Available data START

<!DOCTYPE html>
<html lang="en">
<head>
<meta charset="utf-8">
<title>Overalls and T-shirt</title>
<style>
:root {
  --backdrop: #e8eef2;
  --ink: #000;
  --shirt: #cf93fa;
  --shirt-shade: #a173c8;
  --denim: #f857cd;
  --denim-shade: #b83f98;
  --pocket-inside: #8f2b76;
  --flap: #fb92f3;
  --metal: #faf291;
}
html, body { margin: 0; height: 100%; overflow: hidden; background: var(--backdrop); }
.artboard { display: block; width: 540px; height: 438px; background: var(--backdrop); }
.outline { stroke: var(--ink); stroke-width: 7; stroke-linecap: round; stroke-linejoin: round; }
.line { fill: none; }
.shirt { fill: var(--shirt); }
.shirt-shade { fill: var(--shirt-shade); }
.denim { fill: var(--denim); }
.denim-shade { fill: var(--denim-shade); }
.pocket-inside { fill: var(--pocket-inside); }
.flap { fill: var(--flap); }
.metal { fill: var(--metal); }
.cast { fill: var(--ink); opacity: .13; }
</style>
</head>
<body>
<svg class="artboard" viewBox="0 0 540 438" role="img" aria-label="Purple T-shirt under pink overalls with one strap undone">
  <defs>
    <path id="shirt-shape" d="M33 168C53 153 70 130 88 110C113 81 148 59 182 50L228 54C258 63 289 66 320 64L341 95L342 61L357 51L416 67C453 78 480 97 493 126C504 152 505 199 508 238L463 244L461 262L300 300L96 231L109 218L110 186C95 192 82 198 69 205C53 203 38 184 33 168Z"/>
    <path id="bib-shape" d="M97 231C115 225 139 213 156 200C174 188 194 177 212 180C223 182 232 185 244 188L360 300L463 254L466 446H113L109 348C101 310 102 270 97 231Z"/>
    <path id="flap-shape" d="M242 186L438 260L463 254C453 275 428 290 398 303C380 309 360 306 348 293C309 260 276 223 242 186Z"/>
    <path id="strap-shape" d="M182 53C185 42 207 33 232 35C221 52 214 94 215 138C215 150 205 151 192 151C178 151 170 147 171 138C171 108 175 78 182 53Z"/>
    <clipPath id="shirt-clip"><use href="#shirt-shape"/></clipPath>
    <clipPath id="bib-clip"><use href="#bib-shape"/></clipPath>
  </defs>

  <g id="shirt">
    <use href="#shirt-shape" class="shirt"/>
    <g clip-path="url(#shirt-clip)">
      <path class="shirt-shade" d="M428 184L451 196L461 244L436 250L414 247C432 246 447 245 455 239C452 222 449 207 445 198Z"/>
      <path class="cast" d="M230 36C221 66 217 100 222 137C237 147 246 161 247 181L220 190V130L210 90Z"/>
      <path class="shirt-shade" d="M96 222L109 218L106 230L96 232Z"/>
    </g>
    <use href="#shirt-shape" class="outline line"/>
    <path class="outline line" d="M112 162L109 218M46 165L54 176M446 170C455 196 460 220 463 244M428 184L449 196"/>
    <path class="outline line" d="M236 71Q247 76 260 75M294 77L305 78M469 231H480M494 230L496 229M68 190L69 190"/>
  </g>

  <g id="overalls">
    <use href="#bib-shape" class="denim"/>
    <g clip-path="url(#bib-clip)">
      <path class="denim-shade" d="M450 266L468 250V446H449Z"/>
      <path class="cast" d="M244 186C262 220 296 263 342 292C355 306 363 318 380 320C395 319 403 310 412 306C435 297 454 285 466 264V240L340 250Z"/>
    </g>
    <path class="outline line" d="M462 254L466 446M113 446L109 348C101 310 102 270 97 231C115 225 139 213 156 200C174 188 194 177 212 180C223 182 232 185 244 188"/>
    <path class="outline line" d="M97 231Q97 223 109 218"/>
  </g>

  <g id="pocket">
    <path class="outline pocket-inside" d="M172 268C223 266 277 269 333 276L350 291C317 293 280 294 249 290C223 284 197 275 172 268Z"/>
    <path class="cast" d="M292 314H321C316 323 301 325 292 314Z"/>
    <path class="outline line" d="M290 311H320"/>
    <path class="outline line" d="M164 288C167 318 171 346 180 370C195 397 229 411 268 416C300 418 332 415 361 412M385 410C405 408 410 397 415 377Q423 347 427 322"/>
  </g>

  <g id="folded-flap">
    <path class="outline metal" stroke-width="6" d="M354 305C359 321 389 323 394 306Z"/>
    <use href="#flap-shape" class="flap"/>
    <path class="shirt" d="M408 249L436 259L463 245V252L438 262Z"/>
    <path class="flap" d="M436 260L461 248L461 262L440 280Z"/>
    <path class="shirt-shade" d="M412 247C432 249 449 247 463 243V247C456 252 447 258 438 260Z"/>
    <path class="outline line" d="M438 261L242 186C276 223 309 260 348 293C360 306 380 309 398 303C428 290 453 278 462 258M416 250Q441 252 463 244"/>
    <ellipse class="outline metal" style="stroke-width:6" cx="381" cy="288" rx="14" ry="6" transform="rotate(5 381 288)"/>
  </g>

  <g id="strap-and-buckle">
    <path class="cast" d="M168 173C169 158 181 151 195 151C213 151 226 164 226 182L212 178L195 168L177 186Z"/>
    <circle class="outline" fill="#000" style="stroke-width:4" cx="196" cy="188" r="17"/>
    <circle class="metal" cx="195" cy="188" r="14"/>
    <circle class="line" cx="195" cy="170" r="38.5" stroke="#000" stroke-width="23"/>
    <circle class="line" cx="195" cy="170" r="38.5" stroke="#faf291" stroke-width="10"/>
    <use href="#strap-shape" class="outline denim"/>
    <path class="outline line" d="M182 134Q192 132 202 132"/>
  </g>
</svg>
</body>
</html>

Available data END

▸ The task: Output all records exactly, with nothing added or dropped.

▸ Written solution:
<!DOCTYPE html>
<html lang="en">
<head>
<meta charset="utf-8">
<title>Overalls and T-shirt</title>
<style>
:root {
  --backdrop: #e8eef2;
  --ink: #000;
  --shirt: #cf93fa;
  --shirt-shade: #a173c8;
  --denim: #f857cd;
  --denim-shade: #b83f98;
  --pocket-inside: #8f2b76;
  --flap: #fb92f3;
  --metal: #faf291;
}
html, body { margin: 0; height: 100%; overflow: hidden; background: var(--backdrop); }
.artboard { display: block; width: 540px; height: 438px; background: var(--backdrop); }
.outline { stroke: var(--ink); stroke-width: 7; stroke-linecap: round; stroke-linejoin: round; }
.line { fill: none; }
.shirt { fill: var(--shirt); }
.shirt-shade { fill: var(--shirt-shade); }
.denim { fill: var(--denim); }
.denim-shade { fill: var(--denim-shade); }
.pocket-inside { fill: var(--pocket-inside); }
.flap { fill: var(--flap); }
.metal { fill: var(--metal); }
.cast { fill: var(--ink); opacity: .13; }
</style>
</head>
<body>
<svg class="artboard" viewBox="0 0 540 438" role="img" aria-label="Purple T-shirt under pink overalls with one strap undone">
  <defs>
    <path id="shirt-shape" d="M33 168C53 153 70 130 88 110C113 81 148 59 182 50L228 54C258 63 289 66 320 64L341 95L342 61L357 51L416 67C453 78 480 97 493 126C504 152 505 199 508 238L463 244L461 262L300 300L96 231L109 218L110 186C95 192 82 198 69 205C53 203 38 184 33 168Z"/>
    <path id="bib-shape" d="M97 231C115 225 139 213 156 200C174 188 194 177 212 180C223 182 232 185 244 188L360 300L463 254L466 446H113L109 348C101 310 102 270 97 231Z"/>
    <path id="flap-shape" d="M242 186L438 260L463 254C453 275 428 290 398 303C380 309 360 306 348 293C309 260 276 223 242 186Z"/>
    <path id="strap-shape" d="M182 53C185 42 207 33 232 35C221 52 214 94 215 138C215 150 205 151 192 151C178 151 170 147 171 138C171 108 175 78 182 53Z"/>
    <clipPath id="shirt-clip"><use href="#shirt-shape"/></clipPath>
    <clipPath id="bib-clip"><use href="#bib-shape"/></clipPath>
  </defs>

  <g id="shirt">
    <use href="#shirt-shape" class="shirt"/>
    <g clip-path="url(#shirt-clip)">
      <path class="shirt-shade" d="M428 184L451 196L461 244L436 250L414 247C432 246 447 245 455 239C452 222 449 207 445 198Z"/>
      <path class="cast" d="M230 36C221 66 217 100 222 137C237 147 246 161 247 181L220 190V130L210 90Z"/>
      <path class="shirt-shade" d="M96 222L109 218L106 230L96 232Z"/>
    </g>
    <use href="#shirt-shape" class="outline line"/>
    <path class="outline line" d="M112 162L109 218M46 165L54 176M446 170C455 196 460 220 463 244M428 184L449 196"/>
    <path class="outline line" d="M236 71Q247 76 260 75M294 77L305 78M469 231H480M494 230L496 229M68 190L69 190"/>
  </g>

  <g id="overalls">
    <use href="#bib-shape" class="denim"/>
    <g clip-path="url(#bib-clip)">
      <path class="denim-shade" d="M450 266L468 250V446H449Z"/>
      <path class="cast" d="M244 186C262 220 296 263 342 292C355 306 363 318 380 320C395 319 403 310 412 306C435 297 454 285 466 264V240L340 250Z"/>
    </g>
    <path class="outline line" d="M462 254L466 446M113 446L109 348C101 310 102 270 97 231C115 225 139 213 156 200C174 188 194 177 212 180C223 182 232 185 244 188"/>
    <path class="outline line" d="M97 231Q97 223 109 218"/>
  </g>

  <g id="pocket">
    <path class="outline pocket-inside" d="M172 268C223 266 277 269 333 276L350 291C317 293 280 294 249 290C223 284 197 275 172 268Z"/>
    <path class="cast" d="M292 314H321C316 323 301 325 292 314Z"/>
    <path class="outline line" d="M290 311H320"/>
    <path class="outline line" d="M164 288C167 318 171 346 180 370C195 397 229 411 268 416C300 418 332 415 361 412M385 410C405 408 410 397 415 377Q423 347 427 322"/>
  </g>

  <g id="folded-flap">
    <path class="outline metal" stroke-width="6" d="M354 305C359 321 389 323 394 306Z"/>
    <use href="#flap-shape" class="flap"/>
    <path class="shirt" d="M408 249L436 259L463 245V252L438 262Z"/>
    <path class="flap" d="M436 260L461 248L461 262L440 280Z"/>
    <path class="shirt-shade" d="M412 247C432 249 449 247 463 243V247C456 252 447 258 438 260Z"/>
    <path class="outline line" d="M438 261L242 186C276 223 309 260 348 293C360 306 380 309 398 303C428 290 453 278 462 258M416 250Q441 252 463 244"/>
    <ellipse class="outline metal" style="stroke-width:6" cx="381" cy="288" rx="14" ry="6" transform="rotate(5 381 288)"/>
  </g>

  <g id="strap-and-buckle">
    <path class="cast" d="M168 173C169 158 181 151 195 151C213 151 226 164 226 182L212 178L195 168L177 186Z"/>
    <circle class="outline" fill="#000" style="stroke-width:4" cx="196" cy="188" r="17"/>
    <circle class="metal" cx="195" cy="188" r="14"/>
    <circle class="line" cx="195" cy="170" r="38.5" stroke="#000" stroke-width="23"/>
    <circle class="line" cx="195" cy="170" r="38.5" stroke="#faf291" stroke-width="10"/>
    <use href="#strap-shape" class="outline denim"/>
    <path class="outline line" d="M182 134Q192 132 202 132"/>
  </g>
</svg>
</body>
</html>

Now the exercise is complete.